I then asked Annaud about a scene in the film that instantly brought to my mind an analogy to the recent wave of self-immolations by more than 140 ethnic Tibetans across Southwest China in protest against Chinese oppression of their way of life. In the scene, a wolf, hunted to the point of exhaustion, jumps off a cliff in an apparent suicide. “Is that true to nature?” I asked about the wolf, without mentioning the connection I’d made in my head with Tibetans. (Note here and in the video of the event, starting at 33:30, that Annaud himself makes the connection, at first saying “Tibetan” where he means “Mongol”).
Annaud: Thank you for asking this question: It’s a scene that’s described in the novel and there are two interpretations: The Tibetan interpretation is that wolves have so much dignity that they refuse to be skinned because they don’t want to be presented to God without their fur coat, therefore they prefer to decide for their death. I insist, this is the Mongol belief. When I shot that scene, every Mongol on the set was saying, ‘This is true.’ Now, the other explanation is pragmatic. When you have no choice, like on September 11 in this city, when people jumped out of the windows, was it a suicide or was it a hope that something miraculous was going to happen? When you’re certain you’re going to die for sure, maybe there is a little hope in jumping and trying to survive … Suicide is not something known and accepted by biologists. But once again, we are here giving the image, and the interpretation is dual.
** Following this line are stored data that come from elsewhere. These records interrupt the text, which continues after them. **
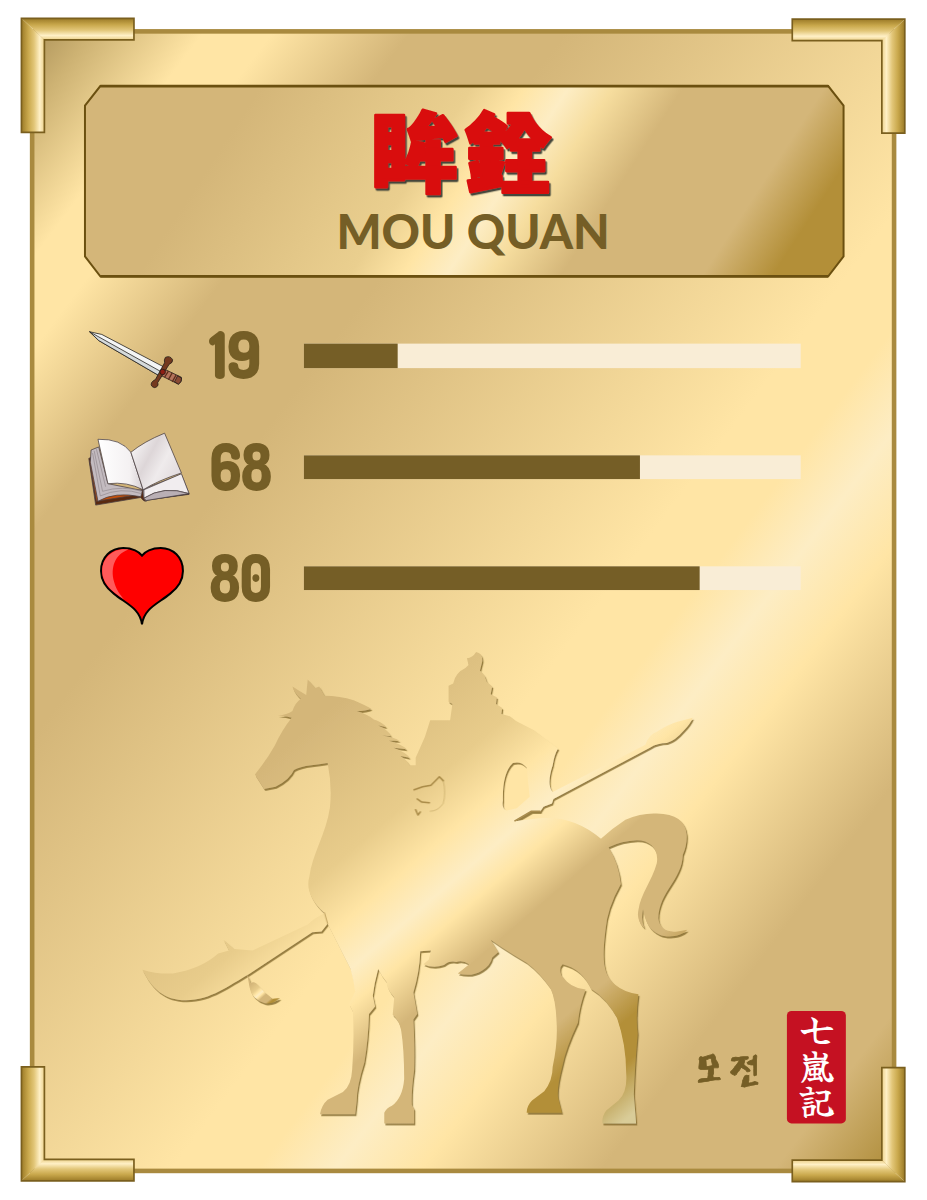
<!DOCTYPE html>
<html lang="en">
<head>
<meta charset="utf-8">
<title>Mou Quan – officer card</title>
<link rel="stylesheet" href="https://fonts.googleapis.com/css2?family=Dokdo&family=Dosis:wght@700&family=Lato:wght@900&family=Noto+Sans+TC:wght@900&family=Yuji+Boku&display=block">
<style>
:root {
  --paper: #ffffff;
  --bronze: #755e26;
  --bronze-line: #6b5010;
  --frame: #a98a3f;
  --tan: #d4b679;
  --honey: #ffe5a5;
  --glint: #fdedc4;
  --antique: #b38f38;
  --bar-empty: #f9edd6;
  --name-red: #d9100f;
  --seal-red: #c51122;
  --heart-red: #ff0000;
}
html, body { margin: 0; padding: 0; background: var(--paper); overflow: hidden; }
.card { position: relative; width: 927px; height: 1200px; overflow: hidden; background: var(--paper); }
.card svg { display: block; width: 927px; height: 1200px; }
.s-tan { stop-color: var(--tan); }
.s-honey { stop-color: var(--honey); }
.s-glint { stop-color: var(--glint); }
.s-antique { stop-color: var(--antique); }
.plate { stroke: var(--frame); stroke-width: 6; }
.title-panel { stroke: var(--bronze-line); stroke-width: 2.6; }
.bar-empty { fill: var(--bar-empty); }
.bar-fill { fill: var(--bronze); }
.name-han {
  font: 900 115px "Noto Sans TC", sans-serif; letter-spacing: 7px;
  fill: var(--name-red); stroke: var(--name-red); stroke-width: 3.5; stroke-linejoin: round;
}
.name-latin { font: 900 62px "Lato", sans-serif; fill: var(--bronze); }
.value { font: 700 80px "Dosis", sans-serif; fill: var(--bronze); stroke: var(--bronze); stroke-width: 2.4; stroke-linejoin: round; }
.name-hangul { font: 400 68px "Dokdo", cursive; fill: var(--bronze); stroke: var(--bronze); stroke-width: 1; }
.seal { fill: var(--seal-red); }
.seal-text { font: 400 47px "Yuji Boku", serif; fill: #fff; }
</style>
</head>
<body>
<main class="card">
<svg viewBox="0 0 1211 1568" preserveAspectRatio="none" xmlns="http://www.w3.org/2000/svg">
  <defs>
    <linearGradient id="plate-gold" x1="0" y1="0" x2="1" y2="1">
      <stop offset="0" stop-color="#ad935a"/>
      <stop offset=".035" stop-color="#cdb273"/>
      <stop offset=".1" class="s-honey"/>
      <stop offset=".14" class="s-honey"/>
      <stop offset=".22" class="s-tan"/>
      <stop offset=".31" class="s-tan"/>
      <stop offset=".58" class="s-honey"/>
      <stop offset=".63" class="s-honey"/>
      <stop offset=".675" class="s-glint"/>
      <stop offset=".725" class="s-honey"/>
      <stop offset=".83" class="s-tan"/>
      <stop offset=".93" class="s-tan"/>
      <stop offset="1" stop-color="#ad8b38"/>
    </linearGradient>
    <linearGradient id="panel-gold" gradientUnits="userSpaceOnUse" x1="111" y1="112" x2="920" y2="639">
      <stop offset="0" class="s-tan"/>
      <stop offset=".2" class="s-tan"/>
      <stop offset=".44" stop-color="#eacf8f"/>
      <stop offset=".5" class="s-honey"/>
      <stop offset=".55" class="s-glint"/>
      <stop offset=".6" stop-color="#f6dd9e"/>
      <stop offset=".68" class="s-tan"/>
      <stop offset=".84" class="s-tan"/>
      <stop offset=".92" class="s-antique"/>
      <stop offset="1" class="s-antique"/>
    </linearGradient>
    <linearGradient id="rider-gold" x1="0" y1="0" x2="1" y2="1">
      <stop offset="0" class="s-tan"/>
      <stop offset=".23" class="s-tan"/>
      <stop offset=".4" stop-color="#e8cc8b"/>
      <stop offset=".47" class="s-honey"/>
      <stop offset=".525" class="s-glint"/>
      <stop offset=".565" class="s-honey"/>
      <stop offset=".63" class="s-tan"/>
      <stop offset=".77" class="s-tan"/>
      <stop offset=".83" class="s-antique"/>
      <stop offset=".875" class="s-antique"/>
      <stop offset=".935" stop-color="#d9cc98"/>
      <stop offset="1" stop-color="#d9cc98"/>
    </linearGradient>
    <linearGradient id="bracket-top" x1="0" y1="0" x2="0" y2="1">
      <stop offset="0" stop-color="#9b7a27"/>
      <stop offset=".3" stop-color="#c9a84c"/>
      <stop offset=".55" stop-color="#e2c678"/>
      <stop offset=".8" stop-color="#fff0c6"/>
      <stop offset="1" stop-color="#ecd18b"/>
    </linearGradient>
    <linearGradient id="bracket-side" x1="0" y1="0" x2="1" y2="0">
      <stop offset="0" stop-color="#9b7a27"/>
      <stop offset=".3" stop-color="#c9a84c"/>
      <stop offset=".55" stop-color="#e2c678"/>
      <stop offset=".8" stop-color="#fff0c6"/>
      <stop offset="1" stop-color="#ecd18b"/>
    </linearGradient>
    <linearGradient id="page-left" x1="0" y1="0" x2="1" y2="0">
      <stop offset="0" stop-color="#ffffff"/>
      <stop offset=".7" stop-color="#f4f1f2"/>
      <stop offset="1" stop-color="#d6cfd2"/>
    </linearGradient>
    <linearGradient id="page-right" x1="0" y1="0" x2="1" y2=".6">
      <stop offset="0" stop-color="#ffffff"/>
      <stop offset=".45" stop-color="#ddd6d8"/>
      <stop offset=".7" stop-color="#efebec"/>
      <stop offset="1" stop-color="#e3dcde"/>
    </linearGradient>
    <filter id="emboss" x="-5%" y="-5%" width="110%" height="110%">
      <feDropShadow dx="1.6" dy="2.4" stdDeviation=".9" flood-color="#7d6426" flood-opacity=".8"/>
    </filter>
    <filter id="name-shadow" x="-5%" y="-10%" width="112%" height="125%">
      <feDropShadow dx="2" dy="3" stdDeviation=".6" flood-color="#3d4038" flood-opacity=".95"/>
    </filter>
    <g id="corner-bracket">
      <path d="M28 24H175V52H58Z" fill="url(#bracket-top)"/>
      <path d="M28 24L58 52V173H28Z" fill="url(#bracket-side)"/>
      <path d="M28 24H175V52H58V173H28Z" fill="none" stroke="#7a5f1e" stroke-width="2.2"/>
    </g>
  </defs>

  <rect class="plate" x="42" y="41" width="1126" height="1489" fill="url(#plate-gold)"/>

  <g id="corners">
    <use href="#corner-bracket"/>
    <use href="#corner-bracket" transform="translate(1210 1) scale(-1 1)"/>
    <use href="#corner-bracket" transform="translate(0 1567) scale(1 -1)"/>
    <use href="#corner-bracket" transform="translate(1210 1568) scale(-1 -1)"/>
  </g>

  <g id="title">
    <path class="title-panel" fill="url(#panel-gold)" d="M131 112.500H1082L1102 138V335L1082 361H131L111 335V138Z"/>
    <path d="M131 112.500H1082M131 361H1082" stroke="#6b5010" stroke-width="3.600"/>
    <text class="name-han" x="606" y="243" text-anchor="middle" filter="url(#name-shadow)" lang="zh-Hant">眸銓</text>
    <text class="name-latin" x="618" y="325.500" text-anchor="middle">MOU QUAN</text>
  </g>

  <g id="stat-war">
    <g id="sword" stroke="#1d1a18" stroke-width="1" stroke-linejoin="round">
      <path d="M117 433.500L133 437L215 480L208 491L129 445Z" fill="#f4f5f5"/>
      <path d="M117 433.500L211 486L208 491L129 445Z" fill="#d5dadb"/>
      <path d="M214 482L237 493Q238 499 233 502L209 490Z" fill="#b3735c"/>
      <path d="M220 485L215 493M225 487L220 496M230 490L225 499" fill="none" stroke="#5a2c18" stroke-width="1.600"/>
      <path d="M232 491L237 494Q238 499 233 502L228 499Z" fill="#8a4a33"/>
      <path d="M216 467Q222 464 225.500 470Q226 474 221 476L206 500Q208 505 202 506.500Q196 505 198 500Q200 497 203 496L215 474Q214 470 216 467Z" fill="#74391f"/>
      <circle cx="212.500" cy="486" r="3.600" fill="#8d1f14"/>
    </g>
    <text class="value" x="274" y="494">19</text>
    <rect class="bar-empty" x="397" y="449" width="649" height="32"/>
    <rect class="bar-fill" x="397" y="449" width="122.500" height="32"/>
  </g>

  <g id="stat-intellect">
    <g id="book" stroke="#4a3f42" stroke-width="1" stroke-linejoin="round">
      <path d="M116 599L125 660L184 650Q189 658 194 653L247 646L240 634L186 640L130 645L120 597Z" fill="#5a2a10"/>
      <path d="M117 602L126 655L183 646L150 636L128 640L121 600Z" fill="#c4500c"/>
      <path d="M119 588L129 584L141 632L186 641L184 649Q150 642 128 655L118 604Z" fill="#c3bbc0"/>
      <path d="M121 592L131 648Q158 636 185 645M123 589L134 642Q160 634 185 642M126 587L138 636" fill="none" stroke="#8d8389" stroke-width=".8"/>
      <path d="M187 639L237 620L247 645L190 654Q186 650 187 639Z" fill="#cdc5c9"/>
      <path d="M188 640L237 619L247 645Q214 634 188 651Z" fill="#f1edef"/>
      <path d="M188 651Q214 634 247 645L191 654Z" fill="#b9afb5"/>
      <path d="M128 574Q158 573 171 591L187 640Q166 629 141 632Z" fill="url(#page-left)"/>
      <path d="M171 591Q188 577 215 566L237 618Q206 628 187 640Z" fill="url(#page-right)"/>
    </g>
    <text class="value" x="274" y="640" textLength="81" lengthAdjust="spacingAndGlyphs">68</text>
    <rect class="bar-empty" x="397" y="595" width="649" height="31"/>
    <rect class="bar-fill" x="397" y="595" width="439" height="31"/>
  </g>

  <g id="stat-loyalty">
    <g id="heart">
      <path d="M185.500 816C183 795 165 789 149 776C136 766 132 757 132 746C132 728 145 716 161 716C173 716 182 721 185.500 726C189 721 198 716 210 716C226 716 239 728 239 746C239 757 235 766 222 776C206 789 188 795 185.500 816Z" fill="var(--heart-red)" stroke="#000" stroke-width="2.600"/>
      <path d="M168 718C150 724 144 742 149 760C152 771 157 777 162 783C148 774 133.500 763 133.500 746C133.500 727 150 715 168 718Z" fill="#ff5a5a"/>
    </g>
    <text class="value" x="274" y="785.500" textLength="81" lengthAdjust="spacingAndGlyphs">80</text>
    <rect class="bar-empty" x="397" y="740" width="649" height="31"/>
    <rect class="bar-fill" x="397" y="740" width="517" height="31"/>
  </g>

  <g id="mounted-warrior" filter="url(#emboss)" role="img" aria-label="Silhouette of a mounted warrior with a glaive">
    <path fill="url(#rider-gold)" fill-rule="evenodd" d="M402 888L412 899L417 897L424 909Q444 909 462 915Q476 921 485 926Q478 929 466 929Q480 933 488 940Q497 942 505 950L494 948Q506 953 511 962L499 961Q514 963 522 968L508 968Q524 972 531 979L514 977Q530 983 535 990L523 988Q532 994 535 1000L543 1000L543 990L555 963L562 941L588 941L591 920L586 917V896L592 893Q595 879 608 873L612 869L610 860Q617 860 622 852Q631 854 630 864L627 876L633 883L636 891L643 897L641 907L649 911L648 920L656 925L655 933L666 936L674 942L697 954L729 978Q724 986 722 1000Q717 1015 718 1025Q719 1032 722 1035L843 973Q848 959 858 956Q872 947 885 943L905 938Q902 946 893 955Q882 968 871 971Q859 971 849 977L723 1044L721 1050L710 1054L706 1060L694 1060L673 1073Q690 1071 708 1069Q750 1066 785 1096Q800 1082 817 1071Q838 1062 858 1063Q895 1064 897 1090Q898 1103 892 1117C891 1150 861 1165 860 1200C861 1213 872 1219 885 1217L898 1215C890 1224 872 1226 861 1221C848 1215 843 1204 840 1188Q837 1203 842 1213Q831 1203 834 1189C837 1168 852 1150 858 1128C861 1110 850 1098 832 1098Q812 1099 795 1107Q808 1127 811 1155Q793 1187 791 1215C786 1256 788 1274 804 1287Q816 1297 834 1299Q830 1328 833 1350Q829 1398 828 1430L831 1468H787Q786 1459 792 1451L808 1438Q820 1427 818 1402Q818 1365 806 1330Q792 1304 772 1292Q760 1266 735 1260Q730 1264 733 1274Q744 1291 765 1293Q757 1314 755 1336Q739 1370 735 1391Q727 1422 729 1434L734 1454H688Q688 1445 695 1438L711 1426Q722 1412 722 1394Q729 1362 727 1334Q726 1306 719 1291Q704 1270 688 1258Q662 1243 641 1228L651 1244L643 1251Q641 1261 630 1268Q616 1277 598 1272L613 1260Q604 1254 596 1257Q587 1255 580 1261Q566 1266 553 1260L560 1254L563 1242L549 1243Q548 1270 540 1297L545 1325L540 1332Q542 1370 541 1398Q537 1426 538 1444L541 1449V1468H502V1454Q505 1448 512 1445Q526 1435 528 1410Q528 1372 524 1346Q521 1332 513 1326L515 1303Q505 1292 505 1283Q499 1276 494 1266Q489 1284 487 1301L490 1315L482 1325Q481 1360 476 1388Q466 1420 466 1438L464 1456H418Q420 1444 428 1437L448 1427Q459 1418 460 1398Q463 1360 461 1322L456 1312L464 1296Q462 1280 458 1266L428 1207L420 1217L408 1218L325 1273C300 1287 275 1307 243 1307C214 1307 198 1291 186 1267Q205 1273 226 1272Q263 1266 285 1246L299 1242L292 1228L306 1240L330 1242L402 1208L410 1201L424 1193C405 1176 400 1160 404 1146C408 1115 426 1090 431 1055Q434 1027 428 997Q417 999 407 1000Q391 1002 384 1006Q379 1018 360 1028L345 1031L338 1020L333 1012Q349 992 359 974Q369 953 381 938Q372 935 363 935Q375 934 382 929Q385 919 393 913Q384 905 382 897Q391 903 400 908Z
    M670 997Q681 994 688 1003Q690 1023 692 1041L675 1056L662 1059Q655 1057 657 1046Q656 1010 670 997Z"/>
    <path fill="url(#rider-gold)" d="M323 1273L328 1285Q330 1282 335 1285Q344 1296 356 1305L366 1304Q359 1312 346 1311Q329 1306 326 1290Z"/>
    <path d="M672 1073L694 1060L706 1060" fill="none" stroke="#a98c4d" stroke-width="2"/>
  </g>
  <g id="engraved-lines" fill="none" stroke="#9c7d3a" stroke-width="2" stroke-linecap="round" stroke-linejoin="round" opacity=".85">
    <path d="M541 1032L552 1028L563 1026L574 1015L579 1020M545 1044L551 1048L561 1049M543 1058L546 1065L549 1061"/>
    <path d="M579 1020Q583 1036 579 1050Q572 1060 562 1060" stroke-width="1" opacity=".5"/>
    <path d="M424 1193L428 1207" stroke-width="1"/>
  </g>

  <g id="footer-marks">
    <text class="name-hangul" x="948" y="1414" text-anchor="middle" textLength="94" lengthAdjust="spacingAndGlyphs" lang="ko">모전</text>
    <rect class="seal" x="1028" y="1321" width="77" height="147" rx="6"/>
    <text class="seal-text" text-anchor="middle" lang="zh-Hant"><tspan x="1066.500" y="1364">七</tspan><tspan x="1066.500" y="1411">嵐</tspan><tspan x="1066.500" y="1458">記</tspan></text>
  </g>
</svg>
</main>
</body>
</html>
Sitting in the audience, Robert Barnett, Director of the Modern Tibetan Studies Program at Columbia University, wondered aloud to me why Annaud felt the need to press home in public the realignment of his views about Tibet with those of the Chinese Communist Party. “Why couldn’t he have simply let the question go?”